- [WHAT YOU HAVE TO DO]: Each line below with the string "shift" should be copied.

►

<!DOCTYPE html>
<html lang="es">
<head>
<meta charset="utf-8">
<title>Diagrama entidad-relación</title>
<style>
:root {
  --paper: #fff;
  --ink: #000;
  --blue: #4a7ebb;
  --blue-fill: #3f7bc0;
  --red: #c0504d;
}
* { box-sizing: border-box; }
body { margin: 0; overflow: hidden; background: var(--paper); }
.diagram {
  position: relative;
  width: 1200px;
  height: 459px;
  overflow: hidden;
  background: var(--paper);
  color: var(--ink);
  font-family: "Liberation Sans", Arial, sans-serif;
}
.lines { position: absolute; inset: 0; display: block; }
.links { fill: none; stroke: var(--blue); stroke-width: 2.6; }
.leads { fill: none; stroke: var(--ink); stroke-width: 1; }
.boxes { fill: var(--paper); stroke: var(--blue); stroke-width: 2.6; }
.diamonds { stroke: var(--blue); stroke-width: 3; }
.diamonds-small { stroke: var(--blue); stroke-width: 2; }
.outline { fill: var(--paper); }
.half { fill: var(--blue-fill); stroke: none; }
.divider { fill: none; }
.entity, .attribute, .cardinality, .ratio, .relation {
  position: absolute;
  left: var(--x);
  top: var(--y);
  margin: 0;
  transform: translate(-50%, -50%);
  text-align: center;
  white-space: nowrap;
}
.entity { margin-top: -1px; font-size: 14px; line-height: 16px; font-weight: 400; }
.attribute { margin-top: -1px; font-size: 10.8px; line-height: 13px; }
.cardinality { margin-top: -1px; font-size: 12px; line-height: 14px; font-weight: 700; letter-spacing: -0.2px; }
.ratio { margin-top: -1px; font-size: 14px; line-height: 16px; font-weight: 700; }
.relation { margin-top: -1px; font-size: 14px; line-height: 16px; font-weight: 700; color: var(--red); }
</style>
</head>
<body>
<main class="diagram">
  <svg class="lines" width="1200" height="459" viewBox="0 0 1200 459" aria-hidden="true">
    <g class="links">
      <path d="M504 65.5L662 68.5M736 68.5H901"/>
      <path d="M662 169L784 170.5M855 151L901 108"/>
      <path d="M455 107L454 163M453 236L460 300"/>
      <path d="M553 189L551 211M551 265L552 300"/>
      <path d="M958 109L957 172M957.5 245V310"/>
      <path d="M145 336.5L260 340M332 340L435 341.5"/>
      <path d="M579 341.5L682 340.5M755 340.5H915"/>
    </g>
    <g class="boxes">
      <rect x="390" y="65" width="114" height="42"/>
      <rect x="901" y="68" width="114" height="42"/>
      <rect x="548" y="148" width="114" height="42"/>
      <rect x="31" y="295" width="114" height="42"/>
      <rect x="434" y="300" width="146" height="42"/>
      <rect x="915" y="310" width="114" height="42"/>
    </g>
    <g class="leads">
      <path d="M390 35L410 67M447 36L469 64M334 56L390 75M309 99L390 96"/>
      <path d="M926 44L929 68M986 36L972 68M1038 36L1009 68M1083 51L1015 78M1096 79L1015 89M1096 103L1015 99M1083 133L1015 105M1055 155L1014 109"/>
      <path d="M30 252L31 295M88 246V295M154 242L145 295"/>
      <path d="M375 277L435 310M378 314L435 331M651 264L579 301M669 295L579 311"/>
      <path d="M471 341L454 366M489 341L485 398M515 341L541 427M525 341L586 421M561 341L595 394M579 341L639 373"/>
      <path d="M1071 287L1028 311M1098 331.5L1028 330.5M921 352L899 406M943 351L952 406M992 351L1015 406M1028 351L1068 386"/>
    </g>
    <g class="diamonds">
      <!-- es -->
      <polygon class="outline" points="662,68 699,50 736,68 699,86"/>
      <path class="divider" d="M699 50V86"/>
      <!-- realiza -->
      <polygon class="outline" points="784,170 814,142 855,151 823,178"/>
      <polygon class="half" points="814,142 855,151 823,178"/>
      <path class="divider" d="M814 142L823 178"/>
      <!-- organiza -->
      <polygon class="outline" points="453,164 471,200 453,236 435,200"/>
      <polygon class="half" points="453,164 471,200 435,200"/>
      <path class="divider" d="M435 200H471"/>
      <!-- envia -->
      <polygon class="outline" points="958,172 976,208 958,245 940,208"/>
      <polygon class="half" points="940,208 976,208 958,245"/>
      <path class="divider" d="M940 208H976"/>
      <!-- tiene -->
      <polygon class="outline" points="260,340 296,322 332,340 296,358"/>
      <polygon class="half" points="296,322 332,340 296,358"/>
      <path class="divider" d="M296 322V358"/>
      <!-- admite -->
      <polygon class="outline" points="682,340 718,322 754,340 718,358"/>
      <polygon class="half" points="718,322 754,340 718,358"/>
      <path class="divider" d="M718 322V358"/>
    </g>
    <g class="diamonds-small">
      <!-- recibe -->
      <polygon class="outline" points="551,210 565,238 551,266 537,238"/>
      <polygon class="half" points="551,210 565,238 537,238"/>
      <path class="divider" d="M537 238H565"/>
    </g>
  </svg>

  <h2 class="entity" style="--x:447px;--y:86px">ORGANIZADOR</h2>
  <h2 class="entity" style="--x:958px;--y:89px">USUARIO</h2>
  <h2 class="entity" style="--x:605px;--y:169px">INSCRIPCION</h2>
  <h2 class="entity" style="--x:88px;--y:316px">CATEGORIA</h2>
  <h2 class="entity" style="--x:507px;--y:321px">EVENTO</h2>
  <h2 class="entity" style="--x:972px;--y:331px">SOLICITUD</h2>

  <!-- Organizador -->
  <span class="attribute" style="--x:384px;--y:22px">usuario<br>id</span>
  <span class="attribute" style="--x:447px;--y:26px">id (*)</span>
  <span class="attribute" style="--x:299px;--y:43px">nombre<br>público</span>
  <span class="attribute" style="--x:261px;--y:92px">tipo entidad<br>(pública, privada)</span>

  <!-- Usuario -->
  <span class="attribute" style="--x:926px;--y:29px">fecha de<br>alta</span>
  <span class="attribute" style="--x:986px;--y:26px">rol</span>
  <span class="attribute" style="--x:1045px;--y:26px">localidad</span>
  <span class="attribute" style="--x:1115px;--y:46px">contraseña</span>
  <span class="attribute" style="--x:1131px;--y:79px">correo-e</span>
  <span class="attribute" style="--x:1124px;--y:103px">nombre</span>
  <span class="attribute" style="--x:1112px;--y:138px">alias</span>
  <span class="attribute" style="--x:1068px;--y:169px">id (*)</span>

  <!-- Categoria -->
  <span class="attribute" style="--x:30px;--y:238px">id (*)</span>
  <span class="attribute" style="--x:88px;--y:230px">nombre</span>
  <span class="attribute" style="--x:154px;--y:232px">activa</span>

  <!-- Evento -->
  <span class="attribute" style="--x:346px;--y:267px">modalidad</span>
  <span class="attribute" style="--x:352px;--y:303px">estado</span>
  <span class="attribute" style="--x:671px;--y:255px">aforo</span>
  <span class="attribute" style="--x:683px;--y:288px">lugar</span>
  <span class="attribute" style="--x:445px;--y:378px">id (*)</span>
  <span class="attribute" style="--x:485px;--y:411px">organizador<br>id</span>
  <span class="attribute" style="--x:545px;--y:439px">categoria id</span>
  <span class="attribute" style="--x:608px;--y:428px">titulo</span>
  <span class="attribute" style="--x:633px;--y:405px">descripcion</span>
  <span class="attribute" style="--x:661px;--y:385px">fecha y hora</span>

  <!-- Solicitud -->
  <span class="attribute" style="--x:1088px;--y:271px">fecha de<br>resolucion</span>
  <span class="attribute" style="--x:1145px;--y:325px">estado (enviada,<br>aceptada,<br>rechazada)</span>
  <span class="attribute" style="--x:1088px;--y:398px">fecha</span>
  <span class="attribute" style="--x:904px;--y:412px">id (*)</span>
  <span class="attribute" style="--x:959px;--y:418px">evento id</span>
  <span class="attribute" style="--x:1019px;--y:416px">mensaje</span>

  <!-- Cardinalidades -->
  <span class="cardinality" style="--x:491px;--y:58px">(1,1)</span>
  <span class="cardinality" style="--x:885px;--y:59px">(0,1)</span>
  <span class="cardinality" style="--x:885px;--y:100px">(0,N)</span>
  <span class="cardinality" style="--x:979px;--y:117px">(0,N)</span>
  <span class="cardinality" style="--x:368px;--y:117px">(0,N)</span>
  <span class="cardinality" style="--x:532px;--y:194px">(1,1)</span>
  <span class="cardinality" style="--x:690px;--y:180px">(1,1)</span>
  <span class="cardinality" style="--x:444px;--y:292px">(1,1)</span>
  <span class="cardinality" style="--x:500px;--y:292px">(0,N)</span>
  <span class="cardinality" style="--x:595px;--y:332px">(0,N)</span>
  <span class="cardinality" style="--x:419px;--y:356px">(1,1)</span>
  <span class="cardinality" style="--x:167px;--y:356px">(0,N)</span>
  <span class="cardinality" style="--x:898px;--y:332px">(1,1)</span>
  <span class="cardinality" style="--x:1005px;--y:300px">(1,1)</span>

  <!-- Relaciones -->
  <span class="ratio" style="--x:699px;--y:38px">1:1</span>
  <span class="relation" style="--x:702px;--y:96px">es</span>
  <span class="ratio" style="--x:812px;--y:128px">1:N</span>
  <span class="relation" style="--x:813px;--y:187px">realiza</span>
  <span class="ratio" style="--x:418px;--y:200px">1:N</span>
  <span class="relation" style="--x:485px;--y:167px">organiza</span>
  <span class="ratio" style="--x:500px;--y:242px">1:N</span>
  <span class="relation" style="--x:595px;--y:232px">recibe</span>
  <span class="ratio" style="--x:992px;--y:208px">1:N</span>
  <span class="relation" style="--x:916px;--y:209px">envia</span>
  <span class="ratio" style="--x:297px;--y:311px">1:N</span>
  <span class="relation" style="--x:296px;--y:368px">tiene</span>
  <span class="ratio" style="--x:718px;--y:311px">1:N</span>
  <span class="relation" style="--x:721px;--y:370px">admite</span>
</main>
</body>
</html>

◄
►

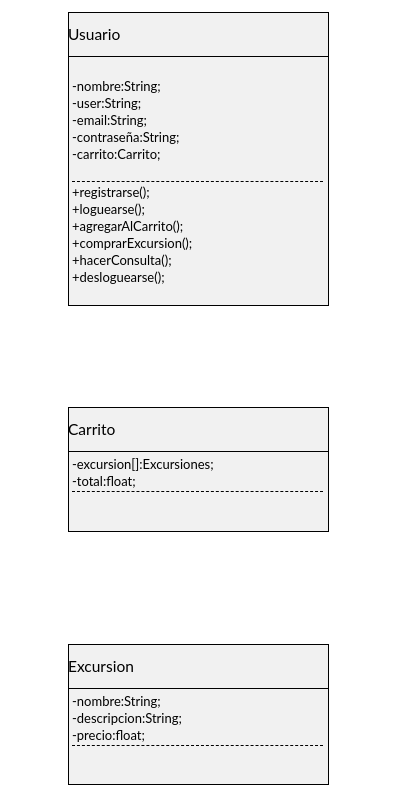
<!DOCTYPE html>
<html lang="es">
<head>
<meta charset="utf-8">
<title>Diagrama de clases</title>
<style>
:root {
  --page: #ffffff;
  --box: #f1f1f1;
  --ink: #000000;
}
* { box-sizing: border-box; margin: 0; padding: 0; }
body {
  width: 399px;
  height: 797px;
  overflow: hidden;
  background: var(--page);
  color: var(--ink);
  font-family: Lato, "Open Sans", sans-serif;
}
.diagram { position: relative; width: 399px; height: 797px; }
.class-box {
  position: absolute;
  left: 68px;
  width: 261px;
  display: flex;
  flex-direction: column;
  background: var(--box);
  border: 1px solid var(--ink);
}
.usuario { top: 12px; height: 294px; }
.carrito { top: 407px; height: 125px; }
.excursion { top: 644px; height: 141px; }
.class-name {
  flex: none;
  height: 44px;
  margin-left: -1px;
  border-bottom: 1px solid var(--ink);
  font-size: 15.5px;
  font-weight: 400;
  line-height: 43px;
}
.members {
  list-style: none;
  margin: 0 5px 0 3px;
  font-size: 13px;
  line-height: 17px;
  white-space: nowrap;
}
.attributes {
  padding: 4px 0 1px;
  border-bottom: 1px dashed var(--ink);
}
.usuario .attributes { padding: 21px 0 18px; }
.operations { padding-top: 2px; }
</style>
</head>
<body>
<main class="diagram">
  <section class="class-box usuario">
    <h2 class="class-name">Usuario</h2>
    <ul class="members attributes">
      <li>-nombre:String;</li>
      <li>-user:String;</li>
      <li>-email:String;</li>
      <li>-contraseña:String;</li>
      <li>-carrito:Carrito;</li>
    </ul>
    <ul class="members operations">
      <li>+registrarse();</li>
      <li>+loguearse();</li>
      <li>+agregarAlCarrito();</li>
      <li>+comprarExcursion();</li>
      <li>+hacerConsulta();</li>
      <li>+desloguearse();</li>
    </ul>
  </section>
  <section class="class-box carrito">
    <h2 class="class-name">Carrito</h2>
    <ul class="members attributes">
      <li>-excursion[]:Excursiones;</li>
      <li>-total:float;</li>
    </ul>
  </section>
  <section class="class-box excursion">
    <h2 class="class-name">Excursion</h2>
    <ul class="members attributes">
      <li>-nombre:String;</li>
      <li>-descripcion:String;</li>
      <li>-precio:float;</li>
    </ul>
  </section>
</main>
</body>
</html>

◄
►

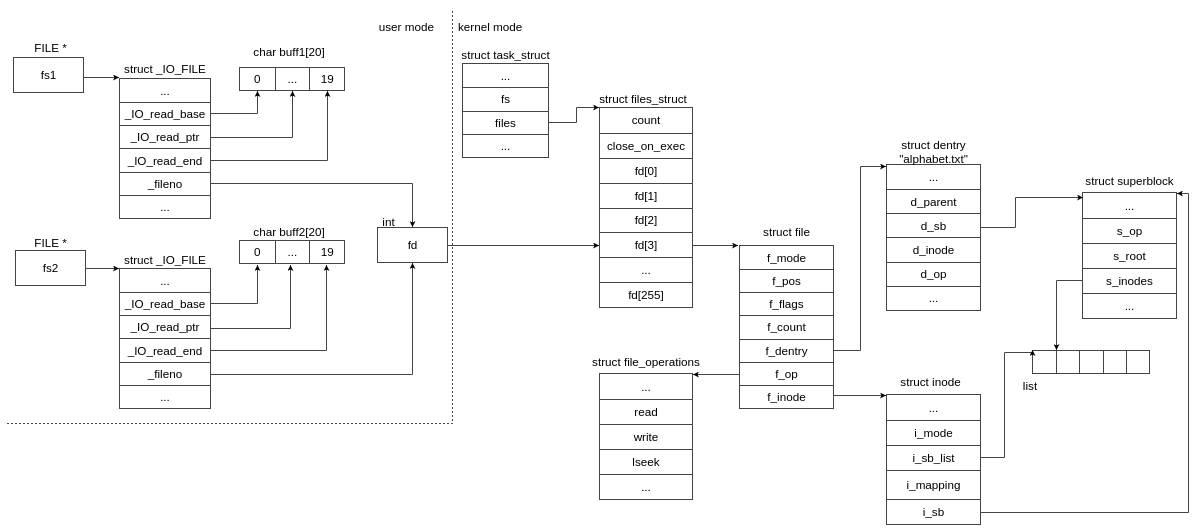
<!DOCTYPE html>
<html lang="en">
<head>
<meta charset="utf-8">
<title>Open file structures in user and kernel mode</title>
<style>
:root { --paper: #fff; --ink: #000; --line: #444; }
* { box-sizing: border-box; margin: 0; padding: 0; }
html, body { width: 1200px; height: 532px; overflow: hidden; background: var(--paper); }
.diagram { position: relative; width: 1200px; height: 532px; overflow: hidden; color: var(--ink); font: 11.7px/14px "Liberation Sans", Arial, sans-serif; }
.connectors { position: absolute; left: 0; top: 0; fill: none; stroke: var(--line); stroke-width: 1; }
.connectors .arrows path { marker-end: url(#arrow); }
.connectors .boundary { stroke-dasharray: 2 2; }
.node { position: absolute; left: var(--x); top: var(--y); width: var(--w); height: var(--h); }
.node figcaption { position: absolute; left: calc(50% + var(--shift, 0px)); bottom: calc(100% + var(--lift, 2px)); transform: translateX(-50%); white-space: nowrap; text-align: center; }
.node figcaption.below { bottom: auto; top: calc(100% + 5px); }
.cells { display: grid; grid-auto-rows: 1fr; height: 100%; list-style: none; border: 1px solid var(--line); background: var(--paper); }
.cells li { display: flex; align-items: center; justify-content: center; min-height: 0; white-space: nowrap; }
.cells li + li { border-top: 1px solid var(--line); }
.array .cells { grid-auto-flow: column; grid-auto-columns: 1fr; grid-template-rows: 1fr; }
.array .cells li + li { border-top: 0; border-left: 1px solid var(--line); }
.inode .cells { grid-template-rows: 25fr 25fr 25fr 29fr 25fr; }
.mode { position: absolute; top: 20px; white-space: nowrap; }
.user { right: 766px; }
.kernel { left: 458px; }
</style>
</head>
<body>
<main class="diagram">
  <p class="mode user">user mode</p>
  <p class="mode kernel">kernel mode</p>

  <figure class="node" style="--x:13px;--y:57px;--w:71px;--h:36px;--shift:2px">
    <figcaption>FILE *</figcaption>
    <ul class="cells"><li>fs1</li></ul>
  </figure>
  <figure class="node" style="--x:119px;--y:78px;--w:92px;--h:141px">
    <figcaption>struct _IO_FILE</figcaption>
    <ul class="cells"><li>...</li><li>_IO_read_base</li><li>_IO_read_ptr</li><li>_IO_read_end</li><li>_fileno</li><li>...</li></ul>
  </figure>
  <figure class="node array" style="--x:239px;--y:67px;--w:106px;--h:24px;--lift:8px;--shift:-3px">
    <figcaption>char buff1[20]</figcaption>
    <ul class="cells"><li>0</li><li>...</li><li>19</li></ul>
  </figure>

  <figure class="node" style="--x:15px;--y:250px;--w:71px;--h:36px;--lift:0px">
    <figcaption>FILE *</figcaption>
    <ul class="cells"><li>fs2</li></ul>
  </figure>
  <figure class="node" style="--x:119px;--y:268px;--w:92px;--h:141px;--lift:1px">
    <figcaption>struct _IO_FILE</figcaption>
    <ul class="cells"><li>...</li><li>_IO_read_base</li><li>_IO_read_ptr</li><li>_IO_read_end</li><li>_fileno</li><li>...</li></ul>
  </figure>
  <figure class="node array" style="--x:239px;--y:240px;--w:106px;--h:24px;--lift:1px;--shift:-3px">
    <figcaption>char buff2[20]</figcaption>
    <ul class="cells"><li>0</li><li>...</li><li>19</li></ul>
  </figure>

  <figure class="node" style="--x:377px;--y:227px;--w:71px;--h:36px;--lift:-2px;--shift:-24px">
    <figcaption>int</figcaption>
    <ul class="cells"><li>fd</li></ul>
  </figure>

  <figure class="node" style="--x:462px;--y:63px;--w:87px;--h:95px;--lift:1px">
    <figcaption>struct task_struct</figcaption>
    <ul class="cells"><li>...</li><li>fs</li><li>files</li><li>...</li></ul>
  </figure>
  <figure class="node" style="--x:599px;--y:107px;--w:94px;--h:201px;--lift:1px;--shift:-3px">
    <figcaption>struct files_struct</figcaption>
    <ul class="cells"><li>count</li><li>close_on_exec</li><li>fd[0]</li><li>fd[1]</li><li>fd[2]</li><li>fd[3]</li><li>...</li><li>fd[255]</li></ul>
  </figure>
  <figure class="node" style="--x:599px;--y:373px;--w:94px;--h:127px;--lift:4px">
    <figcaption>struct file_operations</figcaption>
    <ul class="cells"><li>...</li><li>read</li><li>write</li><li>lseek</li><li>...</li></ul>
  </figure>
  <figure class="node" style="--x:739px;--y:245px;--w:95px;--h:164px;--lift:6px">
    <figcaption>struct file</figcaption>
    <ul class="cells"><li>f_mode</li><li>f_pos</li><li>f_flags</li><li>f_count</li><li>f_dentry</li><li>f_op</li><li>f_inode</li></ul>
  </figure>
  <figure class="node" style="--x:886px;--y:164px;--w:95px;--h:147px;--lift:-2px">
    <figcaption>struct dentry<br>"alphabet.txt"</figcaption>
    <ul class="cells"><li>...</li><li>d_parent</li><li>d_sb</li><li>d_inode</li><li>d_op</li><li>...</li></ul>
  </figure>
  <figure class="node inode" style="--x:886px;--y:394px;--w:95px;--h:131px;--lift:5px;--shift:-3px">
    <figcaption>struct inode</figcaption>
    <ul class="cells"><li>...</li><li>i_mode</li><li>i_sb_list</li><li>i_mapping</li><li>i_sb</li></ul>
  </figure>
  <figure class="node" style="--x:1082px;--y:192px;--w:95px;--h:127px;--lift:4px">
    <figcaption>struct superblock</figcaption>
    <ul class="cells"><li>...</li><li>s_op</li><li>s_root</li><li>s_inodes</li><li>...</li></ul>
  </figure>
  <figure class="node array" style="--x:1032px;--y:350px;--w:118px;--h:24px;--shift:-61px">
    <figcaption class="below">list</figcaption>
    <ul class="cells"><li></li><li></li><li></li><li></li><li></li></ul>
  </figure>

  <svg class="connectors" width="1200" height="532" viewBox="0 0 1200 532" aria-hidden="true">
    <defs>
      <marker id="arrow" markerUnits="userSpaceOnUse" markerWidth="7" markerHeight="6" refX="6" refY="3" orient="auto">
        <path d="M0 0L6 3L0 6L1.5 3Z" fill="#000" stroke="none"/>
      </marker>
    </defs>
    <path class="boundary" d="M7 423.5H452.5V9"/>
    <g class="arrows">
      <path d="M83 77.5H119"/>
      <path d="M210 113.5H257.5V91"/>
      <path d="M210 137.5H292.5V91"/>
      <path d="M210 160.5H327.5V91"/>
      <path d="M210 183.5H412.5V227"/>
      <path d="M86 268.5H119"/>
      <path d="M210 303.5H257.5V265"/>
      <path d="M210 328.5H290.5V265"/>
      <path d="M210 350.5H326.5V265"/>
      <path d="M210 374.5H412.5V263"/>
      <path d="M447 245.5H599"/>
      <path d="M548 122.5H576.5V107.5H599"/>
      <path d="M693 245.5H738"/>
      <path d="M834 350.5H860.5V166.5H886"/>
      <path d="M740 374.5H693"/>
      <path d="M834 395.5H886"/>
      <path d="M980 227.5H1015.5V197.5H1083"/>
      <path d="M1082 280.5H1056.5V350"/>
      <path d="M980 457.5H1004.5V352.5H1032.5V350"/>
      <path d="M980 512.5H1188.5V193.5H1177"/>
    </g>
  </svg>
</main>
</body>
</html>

◄

- [SOLUTION TO THE PROBLEM]:
.node figcaption { position: absolute; left: calc(50% + var(--shift, 0px)); bottom: calc(100% + var(--lift, 2px)); transform: translateX(-50%); white-space: nowrap; text-align: center; }
  <figure class="node" style="--x:13px;--y:57px;--w:71px;--h:36px;--shift:2px">
  <figure class="node array" style="--x:239px;--y:67px;--w:106px;--h:24px;--lift:8px;--shift:-3px">
  <figure class="node array" style="--x:239px;--y:240px;--w:106px;--h:24px;--lift:1px;--shift:-3px">
  <figure class="node" style="--x:377px;--y:227px;--w:71px;--h:36px;--lift:-2px;--shift:-24px">
  <figure class="node" style="--x:599px;--y:107px;--w:94px;--h:201px;--lift:1px;--shift:-3px">
  <figure class="node inode" style="--x:886px;--y:394px;--w:95px;--h:131px;--lift:5px;--shift:-3px">
  <figure class="node array" style="--x:1032px;--y:350px;--w:118px;--h:24px;--shift:-61px">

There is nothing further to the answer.